For sheer diversity, Turkey is hard to beat. The country is best measured in multitudes – of people, natural landscapes and cultures. It is a land of vast open spaces and massive mountain ranges, fertile valleys and rugged coastline, fast-growing cities and sleepy villages, seaside resorts and remote beaches.
Countless waves of invasion, rebellion and immigration have forged a country whose cultural depth and breadth may surprise visitors as they venture not just through major cities, but across the country.
Turkey overflows with historic sites and archaeological wonders, all set in a varied and beautiful landscape. The Mediterranean coastline is punctuated with well-preserved Greco-Roman cities like Pergamom and Ephesus, while the otherworldly landscapes of the Cappadocia region harbour cave churches and underground cities.
Though capital status eludes it, Istanbul is very much the beating heart of the nation. The city is an archive of cultural influences throughout the centuries, playing host to Roman aqueducts, Byzantine churches and Ottoman mosques and palaces. Yet it’s no relic. Cafes, bustling bazaars, hammams (public baths), and nightclubs all buzz with activity.
Still, Istanbul is just one piece of the vast Turkish puzzle. Beach-lovers can while away lazy sunny days at the ever-popular Bodrum, Marmaris and Izmir resorts along Turkey’s Aegean and Mediterranean coasts.
The unlikely capital city, Ankara, may be less frequented, but its location in central Anatolia makes it worthy of a few days’ visit, if only to witness the contrast between the city’s modernity and the surviving citadel.
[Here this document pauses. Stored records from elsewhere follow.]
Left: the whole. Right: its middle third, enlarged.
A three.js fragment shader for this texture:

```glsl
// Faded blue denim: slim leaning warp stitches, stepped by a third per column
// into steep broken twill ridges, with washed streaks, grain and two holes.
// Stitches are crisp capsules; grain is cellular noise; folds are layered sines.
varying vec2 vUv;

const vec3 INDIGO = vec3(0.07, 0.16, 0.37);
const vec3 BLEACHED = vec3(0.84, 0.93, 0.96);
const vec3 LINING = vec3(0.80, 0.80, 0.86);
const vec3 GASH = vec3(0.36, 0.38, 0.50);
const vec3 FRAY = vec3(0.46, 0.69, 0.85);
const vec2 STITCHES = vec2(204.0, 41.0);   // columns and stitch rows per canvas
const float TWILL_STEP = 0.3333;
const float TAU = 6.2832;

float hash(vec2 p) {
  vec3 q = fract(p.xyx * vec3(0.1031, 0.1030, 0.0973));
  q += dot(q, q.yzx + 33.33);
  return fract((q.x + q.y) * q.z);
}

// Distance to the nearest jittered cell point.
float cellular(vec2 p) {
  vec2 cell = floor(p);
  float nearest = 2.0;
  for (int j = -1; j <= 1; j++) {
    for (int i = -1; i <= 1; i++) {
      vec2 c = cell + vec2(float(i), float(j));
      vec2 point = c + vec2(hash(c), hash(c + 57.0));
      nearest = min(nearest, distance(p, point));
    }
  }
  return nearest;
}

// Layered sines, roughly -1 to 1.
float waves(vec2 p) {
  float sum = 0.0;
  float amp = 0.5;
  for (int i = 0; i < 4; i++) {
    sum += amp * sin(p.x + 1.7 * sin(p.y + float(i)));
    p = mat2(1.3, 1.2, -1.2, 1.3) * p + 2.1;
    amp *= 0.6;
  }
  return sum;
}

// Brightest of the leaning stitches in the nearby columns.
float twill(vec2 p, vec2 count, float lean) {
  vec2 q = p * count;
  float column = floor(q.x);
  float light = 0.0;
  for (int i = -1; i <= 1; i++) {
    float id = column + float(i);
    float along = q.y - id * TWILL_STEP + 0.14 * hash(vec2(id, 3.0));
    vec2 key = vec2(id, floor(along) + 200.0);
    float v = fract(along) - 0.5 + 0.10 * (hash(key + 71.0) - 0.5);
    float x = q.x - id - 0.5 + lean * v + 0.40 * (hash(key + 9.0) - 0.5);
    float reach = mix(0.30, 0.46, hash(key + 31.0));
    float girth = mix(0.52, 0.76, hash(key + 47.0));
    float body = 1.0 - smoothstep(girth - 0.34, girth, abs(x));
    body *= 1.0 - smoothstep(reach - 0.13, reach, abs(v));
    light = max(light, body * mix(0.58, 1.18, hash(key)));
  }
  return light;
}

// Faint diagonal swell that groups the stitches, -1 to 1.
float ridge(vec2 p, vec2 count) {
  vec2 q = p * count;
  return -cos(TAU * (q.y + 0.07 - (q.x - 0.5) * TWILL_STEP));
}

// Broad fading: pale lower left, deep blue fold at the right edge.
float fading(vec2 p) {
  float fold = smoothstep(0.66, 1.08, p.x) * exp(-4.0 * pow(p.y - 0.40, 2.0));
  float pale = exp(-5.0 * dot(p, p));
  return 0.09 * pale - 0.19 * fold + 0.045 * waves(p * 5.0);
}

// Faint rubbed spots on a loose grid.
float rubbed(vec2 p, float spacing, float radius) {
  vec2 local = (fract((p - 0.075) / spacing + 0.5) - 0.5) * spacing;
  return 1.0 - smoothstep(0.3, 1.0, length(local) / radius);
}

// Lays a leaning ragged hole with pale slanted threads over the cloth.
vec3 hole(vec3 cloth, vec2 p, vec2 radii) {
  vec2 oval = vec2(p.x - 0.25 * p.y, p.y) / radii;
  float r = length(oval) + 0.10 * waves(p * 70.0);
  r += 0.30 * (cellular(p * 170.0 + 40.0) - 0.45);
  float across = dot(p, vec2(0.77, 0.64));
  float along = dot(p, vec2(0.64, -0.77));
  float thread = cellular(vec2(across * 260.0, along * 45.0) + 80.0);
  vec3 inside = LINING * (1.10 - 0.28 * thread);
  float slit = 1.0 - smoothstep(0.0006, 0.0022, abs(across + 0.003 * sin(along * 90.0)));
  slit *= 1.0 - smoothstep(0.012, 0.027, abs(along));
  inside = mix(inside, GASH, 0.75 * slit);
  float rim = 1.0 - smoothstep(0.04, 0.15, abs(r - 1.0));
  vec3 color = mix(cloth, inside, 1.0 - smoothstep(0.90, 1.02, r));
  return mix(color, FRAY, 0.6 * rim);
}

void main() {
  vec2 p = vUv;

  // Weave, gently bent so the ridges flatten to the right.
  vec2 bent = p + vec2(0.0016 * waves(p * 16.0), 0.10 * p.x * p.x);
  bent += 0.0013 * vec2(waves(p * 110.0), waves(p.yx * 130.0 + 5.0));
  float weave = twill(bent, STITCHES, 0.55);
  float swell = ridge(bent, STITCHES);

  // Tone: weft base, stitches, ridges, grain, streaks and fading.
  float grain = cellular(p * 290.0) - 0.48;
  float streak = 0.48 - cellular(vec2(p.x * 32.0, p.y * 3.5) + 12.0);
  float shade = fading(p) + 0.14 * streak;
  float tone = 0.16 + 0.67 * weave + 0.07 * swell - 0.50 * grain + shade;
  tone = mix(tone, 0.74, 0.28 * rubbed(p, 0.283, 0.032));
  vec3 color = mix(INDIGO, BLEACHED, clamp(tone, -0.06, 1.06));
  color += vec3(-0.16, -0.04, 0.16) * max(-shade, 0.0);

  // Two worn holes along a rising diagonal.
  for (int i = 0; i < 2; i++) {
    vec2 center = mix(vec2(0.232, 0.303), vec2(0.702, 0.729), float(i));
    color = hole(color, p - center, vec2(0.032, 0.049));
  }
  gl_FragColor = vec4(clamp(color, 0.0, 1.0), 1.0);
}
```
Away from the more European sensibilities of Istanbul, Ankara also presents an opportunity to gain insight into other facets of Turkish culture.
However deep its roots are, Turkey is today a thrusting and dynamic society, navigating cultural, economic and political change while seeking to retain the best of its multicultural heritage and time-honoured traditions. And that's arguably what makes it so rewarding.